What does it mean now? We need 200 of these quantum bits – on which we can perform our quantum operations – to overcome the current technological hurdle.
Unfortunately it is not that simple. Qubits are very error-prone and require a very good quality in order to not lose their state during the calculation. In our example, the operations must be performed so well on the qubits that they succeed without error 99.999999% of the time. Currently commercially available systems have a 99.95% success rate
So the error rate needs to improve by a factor of 10000 before we could successfully run it on a real quantum computer. Of course, this measure is very simplified and the situation is much more complex than described, but it gives a feeling of where quantum computing is right now.
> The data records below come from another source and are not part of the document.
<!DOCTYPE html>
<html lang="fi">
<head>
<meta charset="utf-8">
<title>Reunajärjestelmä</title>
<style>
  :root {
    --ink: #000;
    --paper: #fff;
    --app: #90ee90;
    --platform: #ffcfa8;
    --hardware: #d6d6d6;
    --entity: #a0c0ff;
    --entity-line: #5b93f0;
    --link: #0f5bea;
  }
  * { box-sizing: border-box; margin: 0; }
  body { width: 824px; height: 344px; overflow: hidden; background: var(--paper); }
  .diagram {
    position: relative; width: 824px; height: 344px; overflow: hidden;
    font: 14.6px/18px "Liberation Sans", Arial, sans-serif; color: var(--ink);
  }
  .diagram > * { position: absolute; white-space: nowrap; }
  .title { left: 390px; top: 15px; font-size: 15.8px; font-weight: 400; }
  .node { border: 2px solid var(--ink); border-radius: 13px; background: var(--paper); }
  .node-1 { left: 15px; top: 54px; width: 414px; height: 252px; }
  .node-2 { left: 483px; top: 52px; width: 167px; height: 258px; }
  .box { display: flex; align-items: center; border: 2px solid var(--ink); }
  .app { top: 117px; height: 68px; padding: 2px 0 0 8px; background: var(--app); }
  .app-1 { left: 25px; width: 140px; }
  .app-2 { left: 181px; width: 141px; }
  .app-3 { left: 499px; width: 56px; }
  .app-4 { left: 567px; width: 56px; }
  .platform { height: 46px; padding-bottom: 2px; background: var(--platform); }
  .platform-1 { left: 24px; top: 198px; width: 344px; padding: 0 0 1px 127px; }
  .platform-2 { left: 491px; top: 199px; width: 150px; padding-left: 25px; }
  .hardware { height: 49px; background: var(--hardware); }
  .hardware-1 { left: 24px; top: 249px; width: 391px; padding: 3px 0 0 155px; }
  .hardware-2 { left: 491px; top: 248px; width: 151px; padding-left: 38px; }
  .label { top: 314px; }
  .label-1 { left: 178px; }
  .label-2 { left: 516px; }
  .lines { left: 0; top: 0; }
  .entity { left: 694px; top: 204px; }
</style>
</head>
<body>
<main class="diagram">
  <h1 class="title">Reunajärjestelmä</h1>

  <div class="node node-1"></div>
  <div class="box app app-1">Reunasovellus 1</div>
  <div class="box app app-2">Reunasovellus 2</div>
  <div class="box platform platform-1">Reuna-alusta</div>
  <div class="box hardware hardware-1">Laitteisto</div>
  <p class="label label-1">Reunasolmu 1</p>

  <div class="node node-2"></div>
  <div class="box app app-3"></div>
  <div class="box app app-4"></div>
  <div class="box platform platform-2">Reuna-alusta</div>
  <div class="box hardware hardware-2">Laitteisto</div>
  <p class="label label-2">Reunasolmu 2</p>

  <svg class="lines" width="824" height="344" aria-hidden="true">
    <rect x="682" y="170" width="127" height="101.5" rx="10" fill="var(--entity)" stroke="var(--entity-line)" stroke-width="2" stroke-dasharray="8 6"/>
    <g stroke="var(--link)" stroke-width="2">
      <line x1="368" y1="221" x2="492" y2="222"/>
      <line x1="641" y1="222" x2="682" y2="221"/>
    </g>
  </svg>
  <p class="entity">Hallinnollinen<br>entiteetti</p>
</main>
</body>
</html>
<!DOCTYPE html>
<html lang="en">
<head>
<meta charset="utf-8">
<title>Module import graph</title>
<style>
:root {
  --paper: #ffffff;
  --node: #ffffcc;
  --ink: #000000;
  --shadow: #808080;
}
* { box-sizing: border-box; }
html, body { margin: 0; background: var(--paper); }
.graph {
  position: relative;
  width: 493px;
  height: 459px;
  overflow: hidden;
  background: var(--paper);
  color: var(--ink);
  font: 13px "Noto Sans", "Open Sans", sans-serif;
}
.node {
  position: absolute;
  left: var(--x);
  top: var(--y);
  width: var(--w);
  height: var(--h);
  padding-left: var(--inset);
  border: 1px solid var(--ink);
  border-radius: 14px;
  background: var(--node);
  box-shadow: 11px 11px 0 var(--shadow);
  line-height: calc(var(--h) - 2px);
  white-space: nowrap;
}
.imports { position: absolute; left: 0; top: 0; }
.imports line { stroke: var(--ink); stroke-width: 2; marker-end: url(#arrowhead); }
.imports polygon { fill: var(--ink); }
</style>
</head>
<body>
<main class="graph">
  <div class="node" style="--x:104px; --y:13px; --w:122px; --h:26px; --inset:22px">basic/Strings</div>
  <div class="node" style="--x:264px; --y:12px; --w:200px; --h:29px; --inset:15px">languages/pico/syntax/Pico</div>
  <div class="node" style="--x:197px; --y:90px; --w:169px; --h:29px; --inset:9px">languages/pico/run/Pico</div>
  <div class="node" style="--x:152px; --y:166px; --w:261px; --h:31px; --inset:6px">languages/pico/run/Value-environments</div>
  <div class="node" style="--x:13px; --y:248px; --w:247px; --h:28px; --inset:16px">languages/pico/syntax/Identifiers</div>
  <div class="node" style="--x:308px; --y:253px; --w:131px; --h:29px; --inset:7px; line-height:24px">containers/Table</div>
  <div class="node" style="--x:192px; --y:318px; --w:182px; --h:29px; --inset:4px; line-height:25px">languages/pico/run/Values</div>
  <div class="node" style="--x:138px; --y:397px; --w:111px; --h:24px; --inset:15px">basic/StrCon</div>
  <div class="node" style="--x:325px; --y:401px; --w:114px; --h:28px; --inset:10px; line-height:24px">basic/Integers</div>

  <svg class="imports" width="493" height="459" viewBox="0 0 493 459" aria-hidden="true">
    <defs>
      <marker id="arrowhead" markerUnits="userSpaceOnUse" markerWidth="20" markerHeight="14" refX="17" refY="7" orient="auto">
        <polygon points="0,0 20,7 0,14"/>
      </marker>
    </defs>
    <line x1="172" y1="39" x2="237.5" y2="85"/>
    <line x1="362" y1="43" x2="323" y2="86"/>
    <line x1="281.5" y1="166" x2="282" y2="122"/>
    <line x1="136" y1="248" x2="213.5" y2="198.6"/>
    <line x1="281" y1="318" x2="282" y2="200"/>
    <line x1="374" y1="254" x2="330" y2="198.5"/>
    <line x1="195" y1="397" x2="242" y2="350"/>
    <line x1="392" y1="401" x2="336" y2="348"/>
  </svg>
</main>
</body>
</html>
So it will be some time before quantum computers have the qubit and operations quality to perform the examples described above.
The natural question is, are there methods to run the algorithms on near term devices with a lower qubit quality? In our recent work published as a preprint on arxiv, we present a new method to solve such problems on a near term quantum computer with a low qubit quality and operation quality. Our approach parallelizes the quantum algorithm and thus uses more qubits, but each qubit requires a lower quality than before. This is due to the fact that fewer operations are performed on the individual qubits and the structure of the algorithm is much more robust to certain errors in the system. With the new approach, we only need a success rate of around 99.99% per operation. This is of course much lower than the previously required 99.999999% success rate.
So in summary, quantum computing still has a few stumbling blocks to overcome before it can be used commercially for the applications described above. However, the latest developments from JoS QUANTUM give hope that quantum computing will have more and more applications in a wide variety of cases, even with systems that cannot completely combat their errors.
M. C. Braun, T. Decker, N. Hegemann, S. F. Kerstan, and C. Schäfer, “A quantum algorithm for the sensitivity analysis of business risks,” arXiv:2103.05475 [quant-ph], 2021.
E.Pelofske, A. Bärtschi, S. Eidenbenz, “Quantum Volume in Practice: What Users Can Expect from NISQ Devices, “, arXiv:2203.03816v3 [quant-ph], 2022], https://arxiv.org/pdf/2203.03816.pdf
M. C. Braun, T. Decker, N. Hegemann, S. F. Kerstan, “Error Resilient Quantum Amplitude Estimation from Parallel Quantum Phase Estimation”, arXiv:2204.01337v1 [quant-ph], 2022, https://arxiv.org/pdf/2204.01337.pdf
About the author
Niklas Hegemann is managing director of JoS QUANTUM. Before he worked as a management consultant in different business and technical areas focusing on software integration and financial services. He was responsible for several projects mostly in the field of trading and risk management. Niklas worked at the German electron-synchrotron DESY where he used Monte Carlo simulation methods to validate high energy experiments. He received his degree (Dipl.-Phys.) with subsidiary subject economics in 2011 from University of Hamburg.